[Task instructions]
Report each line below that carries the word "hash".

[Dataset extract]
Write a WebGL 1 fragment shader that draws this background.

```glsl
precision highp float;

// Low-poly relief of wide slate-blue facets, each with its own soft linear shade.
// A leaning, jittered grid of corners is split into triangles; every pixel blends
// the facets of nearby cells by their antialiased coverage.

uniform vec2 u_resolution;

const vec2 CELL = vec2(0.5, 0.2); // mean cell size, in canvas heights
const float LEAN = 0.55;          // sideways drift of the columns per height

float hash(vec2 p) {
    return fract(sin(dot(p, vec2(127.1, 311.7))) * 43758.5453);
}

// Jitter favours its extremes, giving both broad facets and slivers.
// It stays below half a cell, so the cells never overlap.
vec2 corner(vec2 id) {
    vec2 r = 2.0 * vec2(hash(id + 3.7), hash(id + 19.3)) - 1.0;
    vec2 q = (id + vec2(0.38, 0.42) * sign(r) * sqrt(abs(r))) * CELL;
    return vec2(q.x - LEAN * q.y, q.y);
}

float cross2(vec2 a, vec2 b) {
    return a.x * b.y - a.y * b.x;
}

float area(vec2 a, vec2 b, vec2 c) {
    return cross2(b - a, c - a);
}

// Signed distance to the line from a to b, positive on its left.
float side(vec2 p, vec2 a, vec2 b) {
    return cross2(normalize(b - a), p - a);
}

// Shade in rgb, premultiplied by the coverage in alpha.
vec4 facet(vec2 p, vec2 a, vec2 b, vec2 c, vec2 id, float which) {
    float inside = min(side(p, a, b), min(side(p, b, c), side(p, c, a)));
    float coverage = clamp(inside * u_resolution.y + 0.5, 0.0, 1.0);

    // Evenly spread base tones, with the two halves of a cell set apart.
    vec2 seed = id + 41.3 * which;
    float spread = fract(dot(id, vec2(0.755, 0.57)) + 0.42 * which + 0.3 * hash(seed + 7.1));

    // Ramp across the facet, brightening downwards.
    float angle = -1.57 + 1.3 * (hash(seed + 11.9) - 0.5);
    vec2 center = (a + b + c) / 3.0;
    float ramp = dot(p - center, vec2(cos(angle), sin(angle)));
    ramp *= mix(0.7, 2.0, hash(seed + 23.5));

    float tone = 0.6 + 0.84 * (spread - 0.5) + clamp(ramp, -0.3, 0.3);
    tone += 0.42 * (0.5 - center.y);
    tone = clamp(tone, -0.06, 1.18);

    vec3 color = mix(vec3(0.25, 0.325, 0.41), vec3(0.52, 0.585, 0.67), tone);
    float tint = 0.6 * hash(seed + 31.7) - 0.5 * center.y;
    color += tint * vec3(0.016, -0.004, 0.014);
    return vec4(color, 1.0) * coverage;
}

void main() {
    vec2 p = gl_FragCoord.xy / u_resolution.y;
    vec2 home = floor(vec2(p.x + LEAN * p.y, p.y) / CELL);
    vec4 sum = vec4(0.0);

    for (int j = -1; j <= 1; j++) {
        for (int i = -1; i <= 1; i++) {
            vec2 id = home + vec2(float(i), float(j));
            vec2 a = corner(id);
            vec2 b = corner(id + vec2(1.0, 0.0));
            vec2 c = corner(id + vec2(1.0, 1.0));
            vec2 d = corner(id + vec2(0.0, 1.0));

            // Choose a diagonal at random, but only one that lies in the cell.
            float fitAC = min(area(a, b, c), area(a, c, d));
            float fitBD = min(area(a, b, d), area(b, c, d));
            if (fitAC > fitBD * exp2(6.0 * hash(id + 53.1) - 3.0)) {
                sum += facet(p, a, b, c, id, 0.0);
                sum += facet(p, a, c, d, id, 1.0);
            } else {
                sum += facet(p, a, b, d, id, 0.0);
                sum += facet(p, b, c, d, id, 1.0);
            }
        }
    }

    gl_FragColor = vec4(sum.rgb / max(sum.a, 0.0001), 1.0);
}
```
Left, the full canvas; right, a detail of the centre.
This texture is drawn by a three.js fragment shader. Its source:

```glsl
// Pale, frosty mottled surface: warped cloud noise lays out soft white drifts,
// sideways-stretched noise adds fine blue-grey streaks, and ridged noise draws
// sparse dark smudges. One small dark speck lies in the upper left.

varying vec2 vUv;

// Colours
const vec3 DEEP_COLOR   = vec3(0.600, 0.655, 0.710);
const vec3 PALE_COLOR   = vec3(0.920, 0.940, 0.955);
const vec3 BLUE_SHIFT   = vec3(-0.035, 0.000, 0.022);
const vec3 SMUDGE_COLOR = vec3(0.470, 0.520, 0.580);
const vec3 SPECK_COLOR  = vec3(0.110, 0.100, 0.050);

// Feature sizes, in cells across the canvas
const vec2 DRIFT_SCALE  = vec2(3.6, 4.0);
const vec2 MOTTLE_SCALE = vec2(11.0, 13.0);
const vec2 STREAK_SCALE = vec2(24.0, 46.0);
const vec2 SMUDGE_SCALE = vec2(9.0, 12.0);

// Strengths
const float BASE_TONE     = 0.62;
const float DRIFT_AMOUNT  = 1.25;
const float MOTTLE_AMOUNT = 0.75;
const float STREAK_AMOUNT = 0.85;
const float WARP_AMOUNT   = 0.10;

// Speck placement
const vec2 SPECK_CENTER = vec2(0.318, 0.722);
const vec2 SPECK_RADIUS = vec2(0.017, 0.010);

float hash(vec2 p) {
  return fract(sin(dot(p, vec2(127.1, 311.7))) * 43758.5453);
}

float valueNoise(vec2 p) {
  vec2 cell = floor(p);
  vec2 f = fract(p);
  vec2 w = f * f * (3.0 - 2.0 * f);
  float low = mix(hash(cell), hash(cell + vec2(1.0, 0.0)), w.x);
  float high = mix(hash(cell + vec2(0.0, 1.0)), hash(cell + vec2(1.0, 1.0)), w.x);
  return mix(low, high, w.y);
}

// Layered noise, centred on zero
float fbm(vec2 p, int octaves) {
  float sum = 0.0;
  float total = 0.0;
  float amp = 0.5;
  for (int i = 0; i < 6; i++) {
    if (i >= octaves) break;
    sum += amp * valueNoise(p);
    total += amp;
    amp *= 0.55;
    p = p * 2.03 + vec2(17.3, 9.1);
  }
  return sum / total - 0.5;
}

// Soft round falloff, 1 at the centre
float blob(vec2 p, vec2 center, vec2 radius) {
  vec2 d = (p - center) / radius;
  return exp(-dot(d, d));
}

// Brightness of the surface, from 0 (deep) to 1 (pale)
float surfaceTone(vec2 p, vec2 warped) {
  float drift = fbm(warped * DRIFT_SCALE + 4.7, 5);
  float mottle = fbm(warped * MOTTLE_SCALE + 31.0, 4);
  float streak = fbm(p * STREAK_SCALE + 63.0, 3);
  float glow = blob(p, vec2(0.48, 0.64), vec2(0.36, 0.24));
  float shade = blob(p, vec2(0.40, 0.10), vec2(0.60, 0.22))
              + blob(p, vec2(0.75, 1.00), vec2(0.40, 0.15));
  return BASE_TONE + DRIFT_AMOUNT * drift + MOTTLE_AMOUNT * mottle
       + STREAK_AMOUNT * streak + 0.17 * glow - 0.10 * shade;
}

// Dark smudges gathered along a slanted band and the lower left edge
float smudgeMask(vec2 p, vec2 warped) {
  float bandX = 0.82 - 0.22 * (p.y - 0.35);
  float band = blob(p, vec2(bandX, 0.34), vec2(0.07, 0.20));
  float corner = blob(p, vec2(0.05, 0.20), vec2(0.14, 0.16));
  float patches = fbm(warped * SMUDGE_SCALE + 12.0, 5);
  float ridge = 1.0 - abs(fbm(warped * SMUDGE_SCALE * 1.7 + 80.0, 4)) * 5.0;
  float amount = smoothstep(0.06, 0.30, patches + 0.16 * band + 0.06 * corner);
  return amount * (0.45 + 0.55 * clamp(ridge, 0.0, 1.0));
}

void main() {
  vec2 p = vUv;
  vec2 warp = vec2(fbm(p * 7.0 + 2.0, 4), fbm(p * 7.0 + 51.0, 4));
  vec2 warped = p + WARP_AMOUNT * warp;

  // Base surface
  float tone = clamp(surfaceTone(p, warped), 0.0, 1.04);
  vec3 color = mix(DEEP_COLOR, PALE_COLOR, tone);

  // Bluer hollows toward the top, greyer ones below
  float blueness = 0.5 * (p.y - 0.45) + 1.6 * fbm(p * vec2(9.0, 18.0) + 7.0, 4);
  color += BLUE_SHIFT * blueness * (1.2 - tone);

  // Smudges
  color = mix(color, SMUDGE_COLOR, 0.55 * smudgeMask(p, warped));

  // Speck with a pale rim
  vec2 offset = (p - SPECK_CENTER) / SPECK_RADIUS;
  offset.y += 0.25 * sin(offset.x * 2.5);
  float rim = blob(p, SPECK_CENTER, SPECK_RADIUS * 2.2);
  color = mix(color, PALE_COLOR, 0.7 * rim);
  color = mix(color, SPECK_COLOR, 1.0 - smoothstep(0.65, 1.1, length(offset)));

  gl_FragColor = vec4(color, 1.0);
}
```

[Solution for this task]
float hash(vec2 p) {
    vec2 r = 2.0 * vec2(hash(id + 3.7), hash(id + 19.3)) - 1.0;
    float spread = fract(dot(id, vec2(0.755, 0.57)) + 0.42 * which + 0.3 * hash(seed + 7.1));
    float angle = -1.57 + 1.3 * (hash(seed + 11.9) - 0.5);
    ramp *= mix(0.7, 2.0, hash(seed + 23.5));
    float tint = 0.6 * hash(seed + 31.7) - 0.5 * center.y;
            if (fitAC > fitBD * exp2(6.0 * hash(id + 53.1) - 3.0)) {
float hash(vec2 p) {
  float low = mix(hash(cell), hash(cell + vec2(1.0, 0.0)), w.x);
  float high = mix(hash(cell + vec2(0.0, 1.0)), hash(cell + vec2(1.0, 1.0)), w.x);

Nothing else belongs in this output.